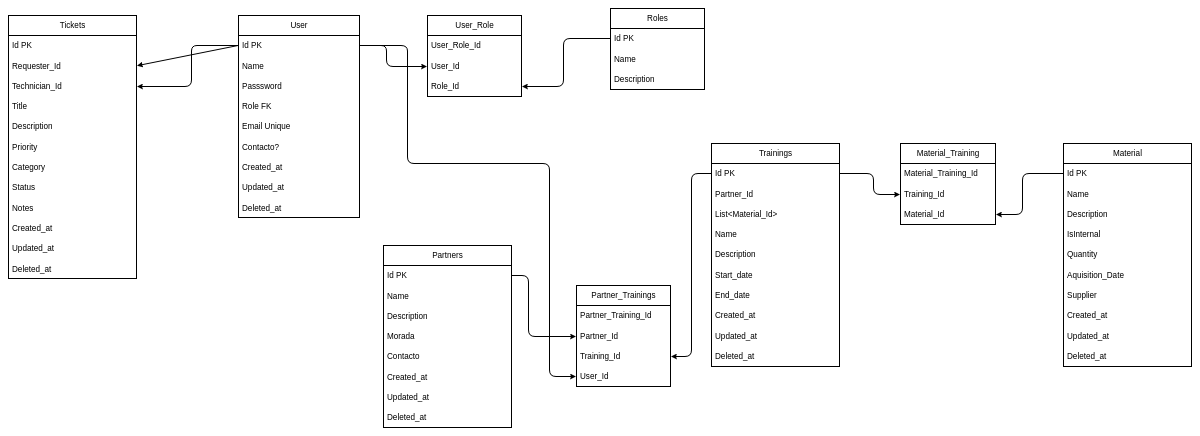
<!DOCTYPE html>
<html lang="en">
<head>
<meta charset="utf-8">
<title>Training database diagram</title>
<style>
:root { --ink: #000; --paper: #fff; --row: 20.3px; }
* { box-sizing: border-box; margin: 0; padding: 0; }
body { width: 1200px; height: 436px; overflow: hidden; background: var(--paper); }
.diagram { position: relative; width: 1200px; height: 436px; overflow: hidden; color: var(--ink); font: 8.15px/var(--row) "Liberation Sans", Arial, sans-serif; }
.entity { position: absolute; border: 1px solid var(--ink); background: var(--paper); }
.entity h2 { height: var(--row); border-bottom: 1px solid var(--ink); font: inherit; line-height: 19px; text-align: center; }
.entity ul { list-style: none; display: flex; flex-direction: column; padding-left: 3px; }
.entity li { flex: none; height: var(--row); white-space: nowrap; }
.tickets { left: 8px; top: 15px; width: 129px; height: 264px; }
.user { left: 238px; top: 15px; width: 122px; height: 203px; }
.user-role { left: 427px; top: 15px; width: 95px; height: 82px; }
.roles { left: 610px; top: 8px; width: 95px; height: 82px; }
.trainings { left: 711px; top: 143px; width: 129px; height: 224px; }
.material-training { left: 900px; top: 143px; width: 96px; height: 82px; }
.material { left: 1063px; top: 143px; width: 129px; height: 224px; }
.partners { left: 383px; top: 245px; width: 129px; height: 183px; }
.partner-trainings { left: 576px; top: 285px; width: 95px; height: 102px; }
.relations { position: absolute; left: 0; top: 0; fill: none; stroke: var(--ink); stroke-width: 1; }
.relations marker path { fill: var(--ink); stroke: none; }
.relations g path { marker-end: url(#arrow); }
</style>
</head>
<body>
<main class="diagram">
  <section class="entity tickets">
    <h2>Tickets</h2>
    <ul><li>Id PK</li><li>Requester_Id</li><li>Technician_Id</li><li>Title</li><li>Description</li><li>Priority</li><li>Category</li><li>Status</li><li>Notes</li><li>Created_at</li><li>Updated_at</li><li>Deleted_at</li></ul>
  </section>
  <section class="entity user">
    <h2>User</h2>
    <ul><li>Id PK</li><li>Name</li><li>Passsword</li><li>Role FK</li><li>Email Unique</li><li>Contacto?</li><li>Created_at</li><li>Updated_at</li><li>Deleted_at</li></ul>
  </section>
  <section class="entity user-role">
    <h2>User_Role</h2>
    <ul><li>User_Role_Id</li><li>User_Id</li><li>Role_Id</li></ul>
  </section>
  <section class="entity roles">
    <h2>Roles</h2>
    <ul><li>Id PK</li><li>Name</li><li>Description</li></ul>
  </section>
  <section class="entity trainings">
    <h2>Trainings</h2>
    <ul><li>Id PK</li><li>Partner_Id</li><li>List&lt;Material_Id&gt;</li><li>Name</li><li>Description</li><li>Start_date</li><li>End_date</li><li>Created_at</li><li>Updated_at</li><li>Deleted_at</li></ul>
  </section>
  <section class="entity material-training">
    <h2>Material_Training</h2>
    <ul><li>Material_Training_Id</li><li>Training_Id</li><li>Material_Id</li></ul>
  </section>
  <section class="entity material">
    <h2>Material</h2>
    <ul><li>Id PK</li><li>Name</li><li>Description</li><li>IsInternal</li><li>Quantity</li><li>Aquisition_Date</li><li>Supplier</li><li>Created_at</li><li>Updated_at</li><li>Deleted_at</li></ul>
  </section>
  <section class="entity partners">
    <h2>Partners</h2>
    <ul><li>Id PK</li><li>Name</li><li>Description</li><li>Morada</li><li>Contacto</li><li>Created_at</li><li>Updated_at</li><li>Deleted_at</li></ul>
  </section>
  <section class="entity partner-trainings">
    <h2>Partner_Trainings</h2>
    <ul><li>Partner_Training_Id</li><li>Partner_Id</li><li>Training_Id</li><li>User_Id</li></ul>
  </section>
  <svg class="relations" width="1200" height="436" viewBox="0 0 1200 436" aria-hidden="true">
    <defs>
      <marker id="arrow" markerWidth="6" markerHeight="6" refX="5" refY="3" orient="auto" markerUnits="userSpaceOnUse"><path d="M0 0L6 3L0 6L1 3Z"/></marker>
    </defs>
    <g>
      <path d="M238 45.5L138 65.5"/>
      <path d="M238 45.5H197Q191.5 45.5 191.5 51V80Q191.5 86.5 185 86.5H138"/>
      <path d="M360 45.5H381Q386.5 45.5 386.5 51V60Q386.5 66.5 393 66.5H426"/>
      <path d="M360 45.5H401Q407.5 45.5 407.5 51V157Q407.5 163.5 414 163.5H543Q549.5 163.5 549.5 170V370Q549.5 376.5 556 376.5H575"/>
      <path d="M610 38.5H570Q563.5 38.5 563.5 45V80Q563.5 86.5 557 86.5H523"/>
      <path d="M512 275.5H522Q528.5 275.5 528.5 282V330Q528.5 336.5 535 336.5H575"/>
      <path d="M711 173.5H698Q691.5 173.5 691.5 180V350Q691.5 356.5 685 356.5H672"/>
      <path d="M840 173.5H867Q873.5 173.5 873.5 180V188Q873.5 194.5 880 194.5H899"/>
      <path d="M1063 173.5H1029Q1022.5 173.5 1022.5 180V208Q1022.5 214.5 1016 214.5H997"/>
    </g>
  </svg>
</main>
</body>
</html>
=======
§ Work to be completed: What is needed is an exact copy of the lines from the start of the listing above through the line that holds "15px; width: 129px;", with the pictures left out.

§ Final answer:
<!DOCTYPE html>
<html lang="en">
<head>
<meta charset="utf-8">
<title>Training database diagram</title>
<style>
:root { --ink: #000; --paper: #fff; --row: 20.3px; }
* { box-sizing: border-box; margin: 0; padding: 0; }
body { width: 1200px; height: 436px; overflow: hidden; background: var(--paper); }
.diagram { position: relative; width: 1200px; height: 436px; overflow: hidden; color: var(--ink); font: 8.15px/var(--row) "Liberation Sans", Arial, sans-serif; }
.entity { position: absolute; border: 1px solid var(--ink); background: var(--paper); }
.entity h2 { height: var(--row); border-bottom: 1px solid var(--ink); font: inherit; line-height: 19px; text-align: center; }
.entity ul { list-style: none; display: flex; flex-direction: column; padding-left: 3px; }
.entity li { flex: none; height: var(--row); white-space: nowrap; }
.tickets { left: 8px; top: 15px; width: 129px; height: 264px; }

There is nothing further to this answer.